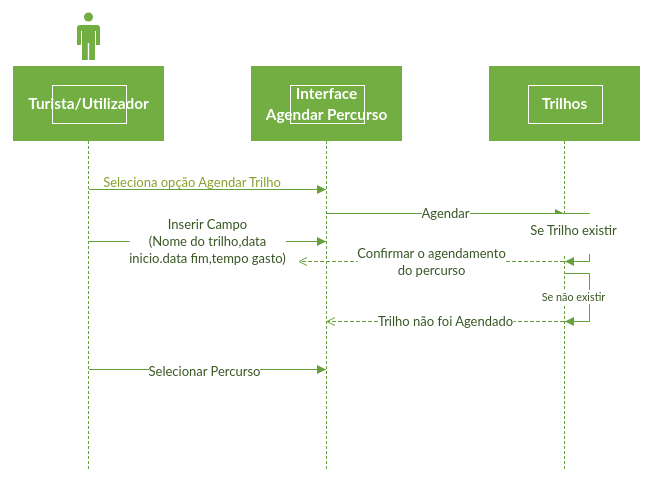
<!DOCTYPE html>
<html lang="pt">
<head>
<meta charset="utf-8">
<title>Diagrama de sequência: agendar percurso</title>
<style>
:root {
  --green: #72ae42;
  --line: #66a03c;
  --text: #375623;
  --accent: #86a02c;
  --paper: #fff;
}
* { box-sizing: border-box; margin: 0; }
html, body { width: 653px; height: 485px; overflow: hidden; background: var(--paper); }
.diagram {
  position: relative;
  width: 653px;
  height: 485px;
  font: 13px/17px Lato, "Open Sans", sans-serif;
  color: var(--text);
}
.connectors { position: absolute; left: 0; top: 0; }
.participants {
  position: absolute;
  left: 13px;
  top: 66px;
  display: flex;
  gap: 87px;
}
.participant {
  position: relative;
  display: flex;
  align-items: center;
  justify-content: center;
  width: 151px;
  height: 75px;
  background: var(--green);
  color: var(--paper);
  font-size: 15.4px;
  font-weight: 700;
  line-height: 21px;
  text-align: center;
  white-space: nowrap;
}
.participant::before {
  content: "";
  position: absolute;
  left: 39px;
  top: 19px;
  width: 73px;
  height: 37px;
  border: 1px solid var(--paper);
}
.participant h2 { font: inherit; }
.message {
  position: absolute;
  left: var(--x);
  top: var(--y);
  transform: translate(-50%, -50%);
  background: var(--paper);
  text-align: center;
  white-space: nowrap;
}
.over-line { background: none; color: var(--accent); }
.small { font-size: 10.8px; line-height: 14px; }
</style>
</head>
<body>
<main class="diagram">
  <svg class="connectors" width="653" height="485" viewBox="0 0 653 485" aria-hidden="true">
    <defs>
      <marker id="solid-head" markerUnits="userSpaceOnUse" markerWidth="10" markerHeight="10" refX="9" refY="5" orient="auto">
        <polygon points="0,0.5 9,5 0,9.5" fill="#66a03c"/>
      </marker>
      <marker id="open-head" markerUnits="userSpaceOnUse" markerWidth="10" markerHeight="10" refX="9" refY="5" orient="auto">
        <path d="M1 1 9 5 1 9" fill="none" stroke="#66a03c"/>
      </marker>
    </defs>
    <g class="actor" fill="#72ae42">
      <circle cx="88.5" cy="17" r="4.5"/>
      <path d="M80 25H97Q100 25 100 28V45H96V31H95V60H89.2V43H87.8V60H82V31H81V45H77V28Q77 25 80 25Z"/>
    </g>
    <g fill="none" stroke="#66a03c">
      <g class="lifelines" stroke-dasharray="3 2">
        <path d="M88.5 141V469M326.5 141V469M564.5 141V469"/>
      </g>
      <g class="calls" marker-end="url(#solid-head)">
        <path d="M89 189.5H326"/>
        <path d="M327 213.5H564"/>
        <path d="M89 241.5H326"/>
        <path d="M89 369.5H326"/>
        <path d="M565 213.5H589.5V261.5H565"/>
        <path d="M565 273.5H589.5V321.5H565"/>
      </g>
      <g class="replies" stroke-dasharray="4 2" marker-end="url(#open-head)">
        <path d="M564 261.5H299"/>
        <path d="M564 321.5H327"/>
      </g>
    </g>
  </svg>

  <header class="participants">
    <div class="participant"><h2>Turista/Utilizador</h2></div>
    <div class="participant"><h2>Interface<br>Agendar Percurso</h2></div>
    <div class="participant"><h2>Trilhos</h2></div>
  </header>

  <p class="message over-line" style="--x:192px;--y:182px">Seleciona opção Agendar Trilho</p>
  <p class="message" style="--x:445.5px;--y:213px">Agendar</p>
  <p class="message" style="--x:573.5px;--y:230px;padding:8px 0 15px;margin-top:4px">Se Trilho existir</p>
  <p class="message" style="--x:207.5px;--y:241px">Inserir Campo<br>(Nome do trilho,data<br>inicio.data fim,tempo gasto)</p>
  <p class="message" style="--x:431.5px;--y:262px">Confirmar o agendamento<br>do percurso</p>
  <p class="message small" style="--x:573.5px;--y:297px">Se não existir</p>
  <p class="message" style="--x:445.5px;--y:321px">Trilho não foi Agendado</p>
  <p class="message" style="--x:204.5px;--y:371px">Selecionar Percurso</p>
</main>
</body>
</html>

Action item: Type out each line of the records above exactly, skipping any pictures.

Task answer:
<!DOCTYPE html>
<html lang="pt">
<head>
<meta charset="utf-8">
<title>Diagrama de sequência: agendar percurso</title>
<style>
:root {
  --green: #72ae42;
  --line: #66a03c;
  --text: #375623;
  --accent: #86a02c;
  --paper: #fff;
}
* { box-sizing: border-box; margin: 0; }
html, body { width: 653px; height: 485px; overflow: hidden; background: var(--paper); }
.diagram {
  position: relative;
  width: 653px;
  height: 485px;
  font: 13px/17px Lato, "Open Sans", sans-serif;
  color: var(--text);
}
.connectors { position: absolute; left: 0; top: 0; }
.participants {
  position: absolute;
  left: 13px;
  top: 66px;
  display: flex;
  gap: 87px;
}
.participant {
  position: relative;
  display: flex;
  align-items: center;
  justify-content: center;
  width: 151px;
  height: 75px;
  background: var(--green);
  color: var(--paper);
  font-size: 15.4px;
  font-weight: 700;
  line-height: 21px;
  text-align: center;
  white-space: nowrap;
}
.participant::before {
  content: "";
  position: absolute;
  left: 39px;
  top: 19px;
  width: 73px;
  height: 37px;
  border: 1px solid var(--paper);
}
.participant h2 { font: inherit; }
.message {
  position: absolute;
  left: var(--x);
  top: var(--y);
  transform: translate(-50%, -50%);
  background: var(--paper);
  text-align: center;
  white-space: nowrap;
}
.over-line { background: none; color: var(--accent); }
.small { font-size: 10.8px; line-height: 14px; }
</style>
</head>
<body>
<main class="diagram">
  <svg class="connectors" width="653" height="485" viewBox="0 0 653 485" aria-hidden="true">
    <defs>
      <marker id="solid-head" markerUnits="userSpaceOnUse" markerWidth="10" markerHeight="10" refX="9" refY="5" orient="auto">
        <polygon points="0,0.5 9,5 0,9.5" fill="#66a03c"/>
      </marker>
      <marker id="open-head" markerUnits="userSpaceOnUse" markerWidth="10" markerHeight="10" refX="9" refY="5" orient="auto">
        <path d="M1 1 9 5 1 9" fill="none" stroke="#66a03c"/>
      </marker>
    </defs>
    <g class="actor" fill="#72ae42">
      <circle cx="88.5" cy="17" r="4.5"/>
      <path d="M80 25H97Q100 25 100 28V45H96V31H95V60H89.2V43H87.8V60H82V31H81V45H77V28Q77 25 80 25Z"/>
    </g>
    <g fill="none" stroke="#66a03c">
      <g class="lifelines" stroke-dasharray="3 2">
        <path d="M88.5 141V469M326.5 141V469M564.5 141V469"/>
      </g>
      <g class="calls" marker-end="url(#solid-head)">
        <path d="M89 189.5H326"/>
        <path d="M327 213.5H564"/>
        <path d="M89 241.5H326"/>
        <path d="M89 369.5H326"/>
        <path d="M565 213.5H589.5V261.5H565"/>
        <path d="M565 273.5H589.5V321.5H565"/>
      </g>
      <g class="replies" stroke-dasharray="4 2" marker-end="url(#open-head)">
        <path d="M564 261.5H299"/>
        <path d="M564 321.5H327"/>
      </g>
    </g>
  </svg>

  <header class="participants">
    <div class="participant"><h2>Turista/Utilizador</h2></div>
    <div class="participant"><h2>Interface<br>Agendar Percurso</h2></div>
    <div class="participant"><h2>Trilhos</h2></div>
  </header>

  <p class="message over-line" style="--x:192px;--y:182px">Seleciona opção Agendar Trilho</p>
  <p class="message" style="--x:445.5px;--y:213px">Agendar</p>
  <p class="message" style="--x:573.5px;--y:230px;padding:8px 0 15px;margin-top:4px">Se Trilho existir</p>
  <p class="message" style="--x:207.5px;--y:241px">Inserir Campo<br>(Nome do trilho,data<br>inicio.data fim,tempo gasto)</p>
  <p class="message" style="--x:431.5px;--y:262px">Confirmar o agendamento<br>do percurso</p>
  <p class="message small" style="--x:573.5px;--y:297px">Se não existir</p>
  <p class="message" style="--x:445.5px;--y:321px">Trilho não foi Agendado</p>
  <p class="message" style="--x:204.5px;--y:371px">Selecionar Percurso</p>
</main>
</body>
</html>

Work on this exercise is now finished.